The film sits on neutral ground, not siding with any of the parties involved. It was more of an honest observation of the unfortunate things that happen, despite the best intentions. Horikoshi is shown as a man who just "wants to make beautiful planes." A dreamer and a genius and so, you can taste the anti-war sentiment through subtle dialogue and slow-burning events. The feeling creeps up on you and then washes over you in a pretty astounding way. Not surprisingly, this film created some controversy in Japan, but you could say that a lot of great art sparks controversy. So, I'll leave it at that.

This was the perfect ending to Miyazaki's long career of superb work. I wish I could thank him in person for everything he's done for me. He's kept my inner child from withering away for decades…however, let me make a point in saying that this particular film isn't meant for children.

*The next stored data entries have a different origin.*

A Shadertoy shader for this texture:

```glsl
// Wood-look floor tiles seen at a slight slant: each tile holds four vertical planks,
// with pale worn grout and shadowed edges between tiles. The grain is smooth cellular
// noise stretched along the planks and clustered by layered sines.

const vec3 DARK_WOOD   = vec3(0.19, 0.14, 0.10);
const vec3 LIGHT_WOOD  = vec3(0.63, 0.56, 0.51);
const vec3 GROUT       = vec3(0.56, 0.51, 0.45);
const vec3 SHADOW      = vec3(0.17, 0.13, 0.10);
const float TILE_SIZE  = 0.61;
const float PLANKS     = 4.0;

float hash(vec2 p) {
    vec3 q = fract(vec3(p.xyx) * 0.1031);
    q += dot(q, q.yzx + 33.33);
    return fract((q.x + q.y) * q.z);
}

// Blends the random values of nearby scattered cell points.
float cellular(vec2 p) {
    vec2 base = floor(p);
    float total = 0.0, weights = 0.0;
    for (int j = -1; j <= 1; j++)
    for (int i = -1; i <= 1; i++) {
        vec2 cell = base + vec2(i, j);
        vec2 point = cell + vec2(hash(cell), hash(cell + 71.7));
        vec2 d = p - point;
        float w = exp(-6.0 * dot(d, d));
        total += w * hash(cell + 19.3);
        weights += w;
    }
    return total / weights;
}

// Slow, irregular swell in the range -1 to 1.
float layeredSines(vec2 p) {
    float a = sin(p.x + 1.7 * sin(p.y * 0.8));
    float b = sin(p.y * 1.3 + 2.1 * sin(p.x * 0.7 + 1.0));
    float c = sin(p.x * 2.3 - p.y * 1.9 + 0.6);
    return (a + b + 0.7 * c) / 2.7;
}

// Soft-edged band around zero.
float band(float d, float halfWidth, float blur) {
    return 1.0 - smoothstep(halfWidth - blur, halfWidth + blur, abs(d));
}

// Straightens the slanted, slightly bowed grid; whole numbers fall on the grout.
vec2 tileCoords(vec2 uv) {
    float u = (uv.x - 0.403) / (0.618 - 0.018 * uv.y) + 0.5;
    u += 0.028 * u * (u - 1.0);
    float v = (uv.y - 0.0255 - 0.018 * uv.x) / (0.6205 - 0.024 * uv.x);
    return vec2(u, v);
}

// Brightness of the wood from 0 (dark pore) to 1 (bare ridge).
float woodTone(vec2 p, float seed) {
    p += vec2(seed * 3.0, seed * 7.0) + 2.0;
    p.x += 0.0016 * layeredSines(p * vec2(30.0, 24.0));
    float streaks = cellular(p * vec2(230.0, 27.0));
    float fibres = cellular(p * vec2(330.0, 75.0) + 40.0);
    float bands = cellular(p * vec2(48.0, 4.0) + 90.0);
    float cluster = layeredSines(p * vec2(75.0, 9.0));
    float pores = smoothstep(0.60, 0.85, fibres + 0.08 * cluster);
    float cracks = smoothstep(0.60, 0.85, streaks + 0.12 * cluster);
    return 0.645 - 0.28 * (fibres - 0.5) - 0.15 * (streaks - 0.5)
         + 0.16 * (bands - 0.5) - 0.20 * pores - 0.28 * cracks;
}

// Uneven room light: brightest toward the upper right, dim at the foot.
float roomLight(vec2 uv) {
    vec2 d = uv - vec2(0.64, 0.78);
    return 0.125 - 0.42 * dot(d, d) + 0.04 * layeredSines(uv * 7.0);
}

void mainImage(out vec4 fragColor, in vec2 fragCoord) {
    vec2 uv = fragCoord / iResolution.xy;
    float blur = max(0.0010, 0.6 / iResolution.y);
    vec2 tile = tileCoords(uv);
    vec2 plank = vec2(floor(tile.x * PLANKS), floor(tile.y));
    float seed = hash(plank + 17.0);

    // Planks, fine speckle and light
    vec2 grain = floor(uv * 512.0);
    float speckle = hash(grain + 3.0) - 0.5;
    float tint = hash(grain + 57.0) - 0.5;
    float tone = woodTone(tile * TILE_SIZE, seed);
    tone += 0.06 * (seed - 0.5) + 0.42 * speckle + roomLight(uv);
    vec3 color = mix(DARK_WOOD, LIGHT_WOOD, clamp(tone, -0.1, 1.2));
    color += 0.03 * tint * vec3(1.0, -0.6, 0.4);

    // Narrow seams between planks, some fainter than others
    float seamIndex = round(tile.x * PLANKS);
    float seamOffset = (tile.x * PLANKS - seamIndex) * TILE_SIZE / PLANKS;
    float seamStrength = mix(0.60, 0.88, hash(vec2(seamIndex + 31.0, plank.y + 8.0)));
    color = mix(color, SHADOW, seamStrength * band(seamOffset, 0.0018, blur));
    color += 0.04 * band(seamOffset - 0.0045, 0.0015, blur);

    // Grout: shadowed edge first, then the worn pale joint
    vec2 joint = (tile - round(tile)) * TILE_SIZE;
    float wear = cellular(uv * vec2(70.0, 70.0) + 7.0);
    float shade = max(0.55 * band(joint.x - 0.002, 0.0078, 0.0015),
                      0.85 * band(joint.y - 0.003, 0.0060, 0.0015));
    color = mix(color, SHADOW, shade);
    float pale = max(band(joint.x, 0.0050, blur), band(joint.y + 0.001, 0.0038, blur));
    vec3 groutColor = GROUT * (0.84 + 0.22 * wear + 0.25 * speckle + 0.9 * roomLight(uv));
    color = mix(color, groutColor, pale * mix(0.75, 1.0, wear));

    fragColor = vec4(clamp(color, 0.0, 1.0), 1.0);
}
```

At least not little kids.

Now, for any non-Miyazaki people, I would recommend watching his other films first to get a sense for who this man is and what kinds of messages he wants to convey to the world. To get you started, try getting your hands on my top 10 favorite movies:
  1. Kiki's Delivery Service
  2. Nausicaa of the Valley of the Wind
  3. My Neighbor Totoro
  4. Whisper of the Heart
  5. Princess Mononoke
  6. Porco Rosso
  7. Howl's Moving Castle
  8. Only Yesterday
  9. Spirited Away
  10. Castle in the Sky
Now then, has anyone else seen the film? And if so, what did you think? xo!


  1. I haven't seen this film yet, but I am a HUGE Miyazaki fan (I am wearing my Totoro slippers as I type this comment). I have to agree with you when it comes to the emotional aspects of his films. Each one has moved me in some way shape or form and I am so grateful to that man for creating such beautiful films. Thank you for sharing your thoughts, it only increases my anticipation to see this film.

    Btw, I loved your bun tutorial. It's the only way I put my hair up now! I always hated having a "sock" or donut on my head anyway. =)

    1. Stephanie! So sorry it took me so long to respond! So happy to meet another Miyazaki enthusiast!
      Have you seen the film yet? Curious to hear what you think of it. :)

      And so glad to hear you're rockin' the bun! I had to take a break for a bit. Too much teasing and my hair was getting a little damaged. Nonetheless, I'm sure I'll be back to it soon enough.
      Sockless buns are SO the way to go. ;)